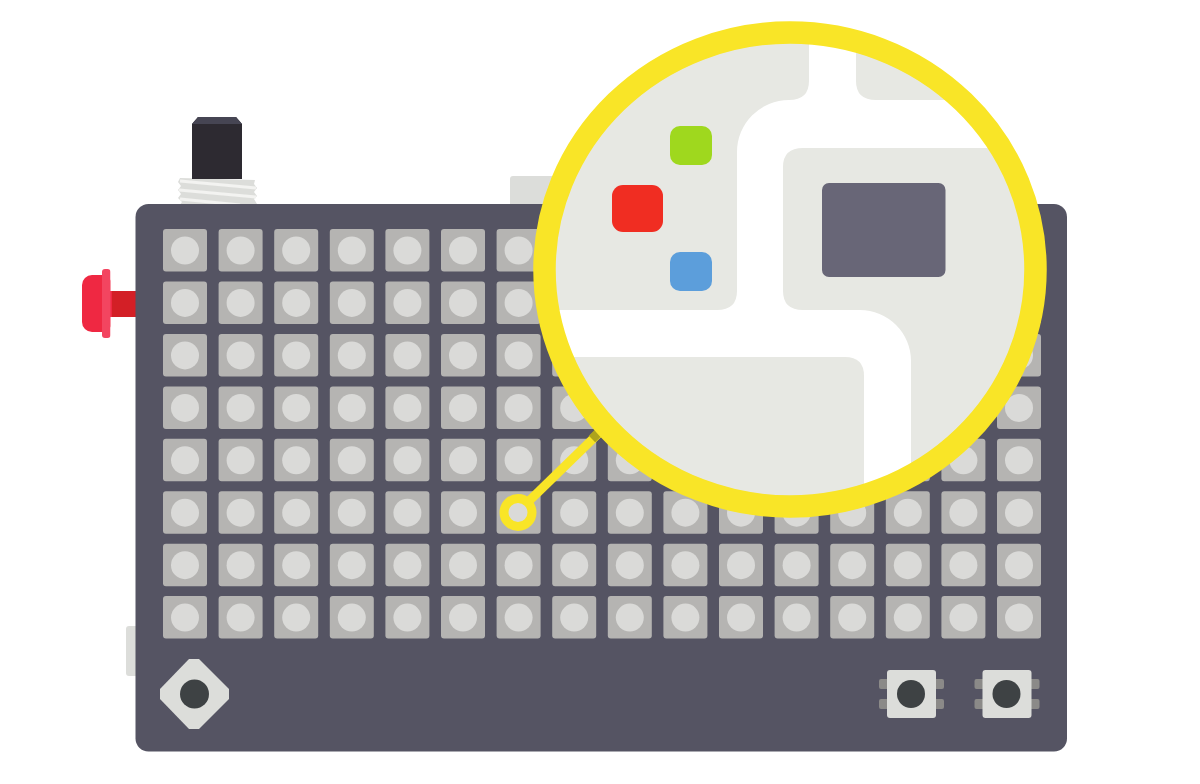
<!DOCTYPE html>
<html lang="en">
<head>
<meta charset="utf-8">
<title>LED matrix board with magnified detail</title>
<style>
:root {
  --board: #555463;
  --cell: #b5b4b2;
  --led: #dadad8;
  --metal: #dcddda;
  --pin: #8b8a88;
  --cap: #3e4244;
  --knob: #2d2a31;
  --knob-top: #464553;
  --button: #ef2842;
  --button-rim: #f34560;
  --button-stem: #d31f26;
  --highlight: #f9e527;
  --highlight-shade: #ada31c;
  --pad: #e7e8e3;
  --chip: #686677;
  --red: #f02d22;
  --green: #9fd81e;
  --blue: #5c9edb;
}
html, body { margin: 0; background: #fff; overflow: hidden; }
svg { display: block; width: 1200px; height: 784px; }
</style>
</head>
<body>
<svg viewBox="0 0 1200 784" role="img" aria-label="LED matrix board with one LED magnified">
  <defs>
    <g id="led">
      <rect width="44" height="42.5" rx="3" fill="var(--cell)"/>
      <circle cx="22" cy="21.5" r="14" fill="var(--led)"/>
    </g>
    <g id="led-pair">
      <use href="#led"/>
      <use href="#led" x="55.6"/>
    </g>
    <g id="led-row">
      <use href="#led-pair"/>
      <use href="#led-pair" x="111.2"/>
      <use href="#led-pair" x="222.4"/>
      <use href="#led-pair" x="333.6"/>
      <use href="#led-pair" x="444.8"/>
      <use href="#led-pair" x="556"/>
      <use href="#led-pair" x="667.2"/>
      <use href="#led-pair" x="778.4"/>
    </g>
    <g id="push-switch">
      <g fill="var(--pin)">
        <rect x="-8" y="9" width="65" height="10" rx="2"/>
        <rect x="-8" y="29" width="65" height="10" rx="2"/>
      </g>
      <rect width="49" height="48" rx="3" fill="var(--metal)"/>
      <circle cx="24" cy="24" r="14" fill="var(--cap)"/>
    </g>
    <clipPath id="lens-clip">
      <ellipse cx="790" cy="269.5" rx="240" ry="231"/>
    </clipPath>
  </defs>

  <g id="antenna-connector">
    <path d="M180 178L255 180L254 184L257 188L254 192L257 196L254 199L257 204V206H179L182 202L178 198L181 194L178 190L181 186L178 182Z" fill="var(--metal)"/>
    <path d="M180 181L256 188M179 190L256 197M180 199L240 205" stroke="#f3f3f1" stroke-width="3"/>
    <path d="M192 124L198 117H236L242 124V179H192Z" fill="var(--knob)"/>
    <path d="M192 124L198 117H236L242 124Z" fill="var(--knob-top)"/>
  </g>

  <g id="side-button">
    <rect x="108" y="291" width="30" height="26" fill="var(--button-stem)"/>
    <rect x="82" y="275" width="30" height="57" rx="10" fill="var(--button)"/>
    <rect x="102" y="269" width="8.5" height="69" rx="3" fill="var(--button-rim)"/>
    <rect x="110.5" y="270" width="4" height="21" fill="#fff"/>
    <rect x="110.5" y="317" width="4" height="21" fill="#fff"/>
  </g>

  <g id="edge-ports" fill="var(--metal)">
    <rect x="510" y="176" width="80" height="40" rx="3"/>
    <rect x="126" y="626" width="20" height="50" rx="3"/>
  </g>

  <rect id="board" x="135.5" y="204" width="931.5" height="547.5" rx="13" fill="var(--board)"/>

  <g id="led-matrix">
    <use href="#led-row" x="163" y="229"/>
    <use href="#led-row" x="163" y="281.4"/>
    <use href="#led-row" x="163" y="333.9"/>
    <use href="#led-row" x="163" y="386.4"/>
    <use href="#led-row" x="163" y="438.8"/>
    <use href="#led-row" x="163" y="491.2"/>
    <use href="#led-row" x="163" y="543.7"/>
    <use href="#led-row" x="163" y="596.1"/>
  </g>

  <g id="joystick">
    <path d="M189 659H199L229 689V699L199 729H189L160 699V689Z" fill="var(--metal)"/>
    <circle cx="194.500" cy="694" r="14.500" fill="var(--cap)"/>
  </g>
  <use href="#push-switch" x="887" y="670"/>
  <use href="#push-switch" x="982.5" y="670"/>

  <g id="callout" fill="none" stroke="var(--highlight)">
    <circle cx="518" cy="512.500" r="14" stroke-width="9"/>
    <path d="M528 502L602 430" stroke-width="9"/>
    <path d="M592 439L604 427" stroke="var(--highlight-shade)" stroke-width="9"/>
  </g>

  <g id="magnifier">
    <g clip-path="url(#lens-clip)">
      <rect x="530" y="20" width="520" height="500" fill="#fff"/>
      <g id="pads" fill="var(--pad)">
        <path d="M530 20H809V81Q809 100 789 100A52 52 0 0 0 737 152V291Q737 310 717 310H530Z"/>
        <path d="M856 20H1050V100H876Q856 100 856 81Z"/>
        <path d="M803 148H1050V520H911V361A51 51 0 0 0 860 310H803Q783 310 783 291V167Q783 148 803 148Z"/>
        <path d="M530 357H845Q864 357 864 376V520H530Z"/>
      </g>
      <rect id="green-diode" x="670" y="126" width="42" height="39" rx="10" fill="var(--green)"/>
      <rect id="red-diode" x="612" y="185" width="51" height="47" rx="11" fill="var(--red)"/>
      <rect id="blue-diode" x="670" y="252" width="42" height="39" rx="10" fill="var(--blue)"/>
      <rect id="chip" x="822" y="183" width="123.500" height="94" rx="7" fill="var(--chip)"/>
    </g>
    <ellipse id="lens-ring" cx="790" cy="269.500" rx="245.500" ry="237" fill="none" stroke="var(--highlight)" stroke-width="22.500"/>
  </g>
</svg>
</body>
</html>
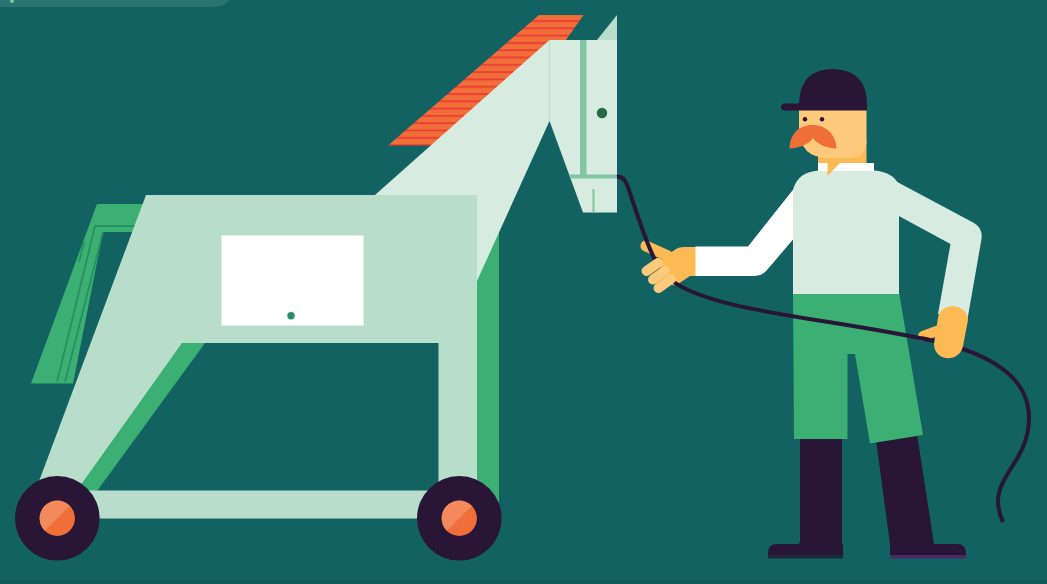
<!DOCTYPE html>
<html lang="en">
<head>
<meta charset="utf-8">
<title>Trojan horse and handler</title>
<style>
:root {
  --teal: #126261;
  --teal-dark: #0f5a5a;
  --tab: #2b7371;
  --mint: #b8decb;
  --mint-light: #d8ebe0;
  --mint-mid: #80c6a3;
  --green: #3bb072;
  --green-dark: #259060;
  --eye: #246b46;
  --orange: #f06e38;
  --orange-light: #f38a5e;
  --red: #ee4036;
  --ink: #291536;
  --sole: #4a2a66;
  --skin: #fcb954;
  --skin-light: #fdc97a;
  --white: #fff;
}
html, body { margin: 0; height: 100%; overflow: hidden; background: var(--teal); }
.scene { display: block; width: 1047px; height: 584px; }
.teal { fill: var(--teal); }
.mint { fill: var(--mint); }
.mint-light { fill: var(--mint-light); }
.mint-mid { fill: var(--mint-mid); }
.green { fill: var(--green); }
.orange { fill: var(--orange); }
.ink { fill: var(--ink); }
.skin { fill: var(--skin); }
.skin-light { fill: var(--skin-light); }
.white { fill: var(--white); }
.tail-line { fill: none; stroke: var(--green-dark); stroke-width: 1.8; }
.rope { fill: none; stroke: var(--ink); stroke-width: 4; }
.finger { stroke: var(--skin-light); stroke-width: 10; stroke-linecap: round; }
</style>
</head>
<body>
<svg class="scene" viewBox="0 0 1047 584" role="img" aria-label="A man in a cap leading a wooden horse on wheels by a rope">
  <defs>
    <pattern id="mane-stripes" y="20" width="20" height="7.3" patternUnits="userSpaceOnUse">
      <rect class="orange" width="20" height="7.3"/>
      <rect width="20" height="2" fill="var(--red)"/>
    </pattern>
    <g id="wheel">
      <circle class="ink" r="42.3"/>
      <circle class="orange" r="17.6"/>
      <path d="M-12.5 12.5A17.6 17.6 0 0 1 12.5 -12.5Z" fill="var(--orange-light)"/>
    </g>
  </defs>

  <rect class="teal" width="1047" height="584"/>
  <rect y="580" width="1047" height="4" fill="var(--teal-dark)"/>

  <g id="corner-tab">
    <path d="M0 0H230Q224 7 212 7H0Z" fill="var(--tab)"/>
    <circle cx="12" cy="1" r="2" fill="var(--mint-mid)"/>
  </g>

  <g id="horse">
    <g id="tail">
      <path class="green" d="M97 204H150L140 232H103L73 383.500H31Z"/>
      <path class="tail-line" d="M140 226H95L57 382M84 242L79 262M103 232L65 382"/>
    </g>
    <g id="far-legs" class="green">
      <path d="M182 343H205L97 491H74Z"/>
      <path d="M470 240L499 228V515H470Z"/>
    </g>
    <rect id="base-bar" class="mint" x="57" y="490.500" width="402" height="28"/>
    <path id="body" class="mint" d="M146 195H477V500H438.500V343H182L70 500H32Z"/>
    <path id="mane" d="M539 15H583.500L566 40L440 145.500H388Z" fill="url(#mane-stripes)"/>
    <path id="neck" class="mint-light" d="M549.500 40V121L477 281V195H375Z"/>
    <g id="head">
      <path class="mint" d="M597 40L617 15V40Z"/>
      <path class="mint-light" d="M549.500 40H617V212.500H583L549.500 121Z"/>
      <path d="M549.500 40V121" stroke="var(--mint)" stroke-width="1"/>
      <rect class="mint-mid" x="580" y="40" width="6.500" height="135"/>
      <path class="mint-mid" d="M569 174.500H617V178.500H570.500Z"/>
      <rect class="mint-mid" x="592.500" y="189" width="2" height="23.500"/>
      <circle cx="602" cy="113" r="5.200" fill="var(--eye)"/>
    </g>
    <g id="hatch">
      <rect class="white" x="221.500" y="235.500" width="142" height="90"/>
      <circle cx="291" cy="315.700" r="3.700" fill="var(--green-dark)"/>
    </g>
    <use href="#wheel" x="57.300" y="518.300"/>
    <use href="#wheel" x="459.300" y="518.300"/>
  </g>

  <g id="handler">
    <g id="boots">
      <path class="ink" d="M800 436H842V544H843V558H768V553Q768 544 777 544H798Q800 544 800 540Z"/>
      <rect x="768" y="555" width="75" height="3.500" fill="#1e2a3c"/>
      <path class="ink" d="M876 440L917 434L934 544H957Q966 544 966 553V558H890V544Z"/>
      <rect x="890" y="555" width="76" height="3.500" fill="var(--sole)"/>
    </g>
    <path id="trousers" class="green" d="M793 292H899L923 435L870 443.500L855 354H847.500V439H794Z"/>

    <g id="head-and-neck">
      <rect class="skin" x="818" y="140" width="48.500" height="32"/>
      <path class="skin-light" d="M799 108H866.500V140Q866.500 158 849 158H829Q799 158 799 128Z"/>
      <path class="ink" d="M799 110.500H785Q781 110.500 781 107T785 103.500H799Q800 69 833 69Q867 70 867 104V110.500Z"/>
      <circle class="ink" cx="805" cy="119.300" r="2.200"/>
      <circle class="ink" cx="822" cy="119.300" r="2.200"/>
      <path id="moustache" class="orange" d="M789.500 148.500C790 134 799 125 812 125C827 125 836 135 836.500 148.500C827 148 818 145 813 138C808 145 799 148 789.500 148.500Z"/>
    </g>

    <g id="left-hand">
      <path d="M646 246L668 256" stroke="var(--skin)" stroke-width="11" stroke-linecap="round"/>
      <path class="skin" d="M658 262L676 249Q679 247 684 247H697V276H690L678 284Q674 287 669 283Z"/>
    </g>
    <path id="left-sleeve" class="white" d="M796 186L748 246.500H695.500V276H755Q762 276 767 270L796 236Z"/>

    <path id="right-sleeve" class="mint-light" d="M886 176L974 223Q983 228 981.500 239L967 322L938 314L950.500 244L897 215Z"/>
    <path id="shirt" class="mint-light" d="M793 294V190Q798 171 820 170.500H874Q893 172 899 185V294Z"/>
    <g id="collar">
      <path class="white" d="M818 163H874V171H818Z"/>
      <path class="skin" d="M827.500 163H840L827.500 176Z"/>
    </g>

    <g id="right-thumb">
      <path d="M923 336L942 329" stroke="var(--skin)" stroke-width="10" stroke-linecap="round"/>
    </g>

    <g id="rope">
      <path class="rope" d="M617 177C623 176 626 181 629 190C637 214 645 240 655 260"/>
      <path class="rope" d="M671 280C712 312 830 318 934 341"/>
      <path class="rope" d="M960 348C1005 363 1029 385 1029 418C1029 459 997 474 998 503Q999 514 1003 522"/>
    </g>

    <g id="left-fingers">
      <path class="finger" d="M646.500 271L658 263M653 279.500L665 271M658.500 288L671 279"/>
      <path d="M650 276L661 268M656 284L668 275" stroke="var(--skin)" stroke-width="1"/>
    </g>
    <path id="right-hand" class="skin" d="M938 318C940 302 967 302 968 320L963 346C960 363 934 362 934 344Z"/>
    <path class="rope" d="M922 338.300L934 341"/>
  </g>
</svg>
</body>
</html>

YOUR GOAL: Your response should be each line that includes the word "ellipse", copied from the records.

RESPONSE BOX:
      <ellipse cx="790" cy="269.5" rx="240" ry="231"/>
    <ellipse id="lens-ring" cx="790" cy="269.500" rx="245.500" ry="237" fill="none" stroke="var(--highlight)" stroke-width="22.500"/>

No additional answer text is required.